The United Kingdom successfully implemented an aggregator model.
The Housing Finance Corporation recently borrowed at rates below that of the Government and in 2016 had £4.4 billion in loans to housing associations.5
We've appointed an expert panel to guide the work of the Taskforce. The expert panel will draw on their broad experience from the financial, affordable housing and public sector.
I want to conclude by reiterating our commitment to addressing Australia's housing affordability challenges.
While the challenges Australians are facing in this space are not new, it's clear that they are becoming increasingly difficult to overcome.
We must work constructively with state, territory and local governments to develop policies to drive supply into the market.
And, of course, we look forward to working with key stakeholders, like all of you in the room today, to find realistic solutions to address this issue and get more Australians into their own homes.
1 Parliament of Australia website Discover the architecture http://www.aph.gov.au/visit_parliament/about_the_building
3 The Hon Scott Morrison MP Keeping home ownership within reach – Address to the Urban Development Institute of Australia (UDIA), Sydney, October 2016
4 CoAG https://www.coag.gov.au/sites/default/files/files/report_coag_2016.pdf

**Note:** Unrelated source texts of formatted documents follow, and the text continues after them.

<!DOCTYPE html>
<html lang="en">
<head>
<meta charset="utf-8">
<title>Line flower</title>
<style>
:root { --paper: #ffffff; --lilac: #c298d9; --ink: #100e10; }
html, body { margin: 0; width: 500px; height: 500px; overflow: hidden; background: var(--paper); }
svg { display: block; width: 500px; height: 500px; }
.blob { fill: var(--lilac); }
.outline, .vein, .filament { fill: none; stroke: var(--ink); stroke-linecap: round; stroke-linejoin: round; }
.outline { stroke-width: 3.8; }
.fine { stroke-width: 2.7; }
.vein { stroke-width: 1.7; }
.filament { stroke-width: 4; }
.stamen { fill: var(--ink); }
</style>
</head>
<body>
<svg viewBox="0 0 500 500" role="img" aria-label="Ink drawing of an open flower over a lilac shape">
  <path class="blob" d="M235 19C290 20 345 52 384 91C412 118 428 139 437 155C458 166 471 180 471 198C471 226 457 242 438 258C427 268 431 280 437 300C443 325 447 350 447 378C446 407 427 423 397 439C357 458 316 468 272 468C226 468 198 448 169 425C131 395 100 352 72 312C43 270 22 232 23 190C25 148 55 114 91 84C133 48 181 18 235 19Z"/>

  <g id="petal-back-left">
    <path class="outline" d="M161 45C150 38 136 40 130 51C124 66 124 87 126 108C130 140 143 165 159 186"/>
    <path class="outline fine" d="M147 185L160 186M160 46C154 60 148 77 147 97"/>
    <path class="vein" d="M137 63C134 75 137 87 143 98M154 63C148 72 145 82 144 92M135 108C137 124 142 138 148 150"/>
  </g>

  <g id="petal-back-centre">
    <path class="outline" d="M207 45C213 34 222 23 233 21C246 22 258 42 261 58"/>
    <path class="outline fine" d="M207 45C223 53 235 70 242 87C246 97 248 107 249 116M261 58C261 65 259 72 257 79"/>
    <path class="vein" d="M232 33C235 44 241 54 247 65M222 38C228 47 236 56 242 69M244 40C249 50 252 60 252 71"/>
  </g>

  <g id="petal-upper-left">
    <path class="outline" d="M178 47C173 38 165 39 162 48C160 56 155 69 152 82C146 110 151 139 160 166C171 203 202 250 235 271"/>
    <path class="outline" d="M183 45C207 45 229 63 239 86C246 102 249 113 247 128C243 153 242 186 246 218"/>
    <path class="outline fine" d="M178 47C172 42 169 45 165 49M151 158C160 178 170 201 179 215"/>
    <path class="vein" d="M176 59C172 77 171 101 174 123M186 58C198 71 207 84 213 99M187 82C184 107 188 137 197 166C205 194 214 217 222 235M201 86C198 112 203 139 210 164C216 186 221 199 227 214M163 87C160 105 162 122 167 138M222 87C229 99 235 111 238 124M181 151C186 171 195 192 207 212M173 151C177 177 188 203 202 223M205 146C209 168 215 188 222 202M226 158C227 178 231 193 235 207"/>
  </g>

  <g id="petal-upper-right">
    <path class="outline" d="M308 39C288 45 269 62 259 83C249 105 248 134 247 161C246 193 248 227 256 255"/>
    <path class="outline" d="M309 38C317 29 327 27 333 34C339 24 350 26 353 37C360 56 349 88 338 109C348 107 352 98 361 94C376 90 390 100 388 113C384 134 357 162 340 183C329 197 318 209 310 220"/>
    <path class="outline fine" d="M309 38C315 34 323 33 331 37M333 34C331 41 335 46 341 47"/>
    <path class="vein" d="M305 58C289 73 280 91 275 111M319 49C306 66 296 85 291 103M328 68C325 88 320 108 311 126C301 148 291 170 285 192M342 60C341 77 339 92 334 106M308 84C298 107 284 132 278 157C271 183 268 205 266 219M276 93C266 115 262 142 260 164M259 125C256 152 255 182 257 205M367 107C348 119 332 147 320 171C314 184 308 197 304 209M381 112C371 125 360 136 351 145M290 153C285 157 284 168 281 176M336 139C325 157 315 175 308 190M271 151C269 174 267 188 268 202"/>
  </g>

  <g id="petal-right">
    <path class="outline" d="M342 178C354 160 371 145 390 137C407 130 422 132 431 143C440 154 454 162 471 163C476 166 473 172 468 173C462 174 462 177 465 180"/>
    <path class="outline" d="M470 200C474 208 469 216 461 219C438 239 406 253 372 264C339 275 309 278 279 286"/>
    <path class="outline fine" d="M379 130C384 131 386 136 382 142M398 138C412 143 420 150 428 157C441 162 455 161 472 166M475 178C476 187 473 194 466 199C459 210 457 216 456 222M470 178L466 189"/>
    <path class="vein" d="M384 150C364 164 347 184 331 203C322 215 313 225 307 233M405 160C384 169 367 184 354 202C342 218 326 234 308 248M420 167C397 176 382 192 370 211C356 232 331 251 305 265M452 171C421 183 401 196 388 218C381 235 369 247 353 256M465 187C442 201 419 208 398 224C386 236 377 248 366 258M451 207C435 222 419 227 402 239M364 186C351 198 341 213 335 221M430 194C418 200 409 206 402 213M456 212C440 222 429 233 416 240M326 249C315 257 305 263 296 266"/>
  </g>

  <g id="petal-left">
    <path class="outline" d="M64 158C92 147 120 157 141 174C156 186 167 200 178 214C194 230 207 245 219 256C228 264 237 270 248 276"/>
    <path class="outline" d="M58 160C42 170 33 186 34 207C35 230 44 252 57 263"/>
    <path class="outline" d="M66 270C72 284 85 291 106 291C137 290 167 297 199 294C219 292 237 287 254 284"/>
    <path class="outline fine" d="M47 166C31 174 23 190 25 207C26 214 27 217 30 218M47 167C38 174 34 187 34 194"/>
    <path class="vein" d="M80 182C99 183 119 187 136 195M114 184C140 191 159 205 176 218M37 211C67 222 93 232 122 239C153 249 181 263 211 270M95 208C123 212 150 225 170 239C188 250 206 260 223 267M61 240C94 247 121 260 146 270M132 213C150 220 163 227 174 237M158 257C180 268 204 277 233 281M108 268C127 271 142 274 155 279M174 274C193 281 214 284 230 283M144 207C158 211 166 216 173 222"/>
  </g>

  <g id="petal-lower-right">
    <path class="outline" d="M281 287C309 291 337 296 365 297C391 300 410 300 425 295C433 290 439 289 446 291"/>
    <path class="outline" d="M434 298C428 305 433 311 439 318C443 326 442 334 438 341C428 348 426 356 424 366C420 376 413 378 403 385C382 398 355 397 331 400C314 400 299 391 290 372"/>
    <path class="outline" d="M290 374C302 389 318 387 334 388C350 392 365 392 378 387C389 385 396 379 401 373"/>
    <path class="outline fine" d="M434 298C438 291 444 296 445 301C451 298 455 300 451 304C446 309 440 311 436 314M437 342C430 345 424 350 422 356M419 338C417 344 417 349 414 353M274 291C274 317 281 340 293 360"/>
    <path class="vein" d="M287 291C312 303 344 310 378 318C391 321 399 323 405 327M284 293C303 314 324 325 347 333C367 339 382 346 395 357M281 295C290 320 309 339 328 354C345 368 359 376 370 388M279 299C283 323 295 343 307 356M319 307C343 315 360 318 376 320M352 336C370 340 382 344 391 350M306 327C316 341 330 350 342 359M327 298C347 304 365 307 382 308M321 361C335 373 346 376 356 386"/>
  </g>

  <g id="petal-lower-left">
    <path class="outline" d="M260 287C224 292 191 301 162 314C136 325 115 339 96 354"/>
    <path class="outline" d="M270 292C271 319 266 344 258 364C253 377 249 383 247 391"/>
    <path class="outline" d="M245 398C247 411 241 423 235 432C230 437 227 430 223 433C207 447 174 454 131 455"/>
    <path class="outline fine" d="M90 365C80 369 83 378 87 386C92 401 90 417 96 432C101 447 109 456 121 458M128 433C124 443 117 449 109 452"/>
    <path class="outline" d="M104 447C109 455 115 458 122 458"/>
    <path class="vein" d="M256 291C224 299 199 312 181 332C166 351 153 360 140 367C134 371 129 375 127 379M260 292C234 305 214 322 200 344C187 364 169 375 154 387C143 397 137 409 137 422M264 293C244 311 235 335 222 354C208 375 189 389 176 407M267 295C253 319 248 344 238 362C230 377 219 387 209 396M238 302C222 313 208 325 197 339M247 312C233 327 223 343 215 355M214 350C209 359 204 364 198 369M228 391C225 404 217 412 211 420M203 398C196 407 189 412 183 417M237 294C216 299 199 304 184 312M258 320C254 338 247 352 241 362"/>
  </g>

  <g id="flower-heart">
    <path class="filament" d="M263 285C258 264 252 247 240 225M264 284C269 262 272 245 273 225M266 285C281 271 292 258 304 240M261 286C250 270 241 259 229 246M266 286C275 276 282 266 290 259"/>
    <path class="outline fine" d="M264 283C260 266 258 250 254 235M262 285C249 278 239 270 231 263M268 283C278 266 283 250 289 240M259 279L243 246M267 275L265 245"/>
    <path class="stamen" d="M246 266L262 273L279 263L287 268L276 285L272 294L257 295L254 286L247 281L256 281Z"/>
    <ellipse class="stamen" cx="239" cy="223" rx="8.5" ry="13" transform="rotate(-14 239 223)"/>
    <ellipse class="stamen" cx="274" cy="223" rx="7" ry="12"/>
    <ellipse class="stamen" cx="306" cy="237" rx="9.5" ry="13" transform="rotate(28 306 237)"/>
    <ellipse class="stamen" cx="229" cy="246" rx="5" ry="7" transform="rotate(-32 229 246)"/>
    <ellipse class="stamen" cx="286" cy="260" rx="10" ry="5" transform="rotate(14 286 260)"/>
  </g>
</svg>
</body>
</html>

5 Innovative Financing Models to Improve the Supply of Affordable Housing, October 2016 http://www.treasury.gov.au/~/media/Treasury/Consultations%20and%20Reviews/Consultations/2016/CFFR%20Affordable%20Housing%20Working%20Group/Key%20Documents/PDF/Final_report.ashx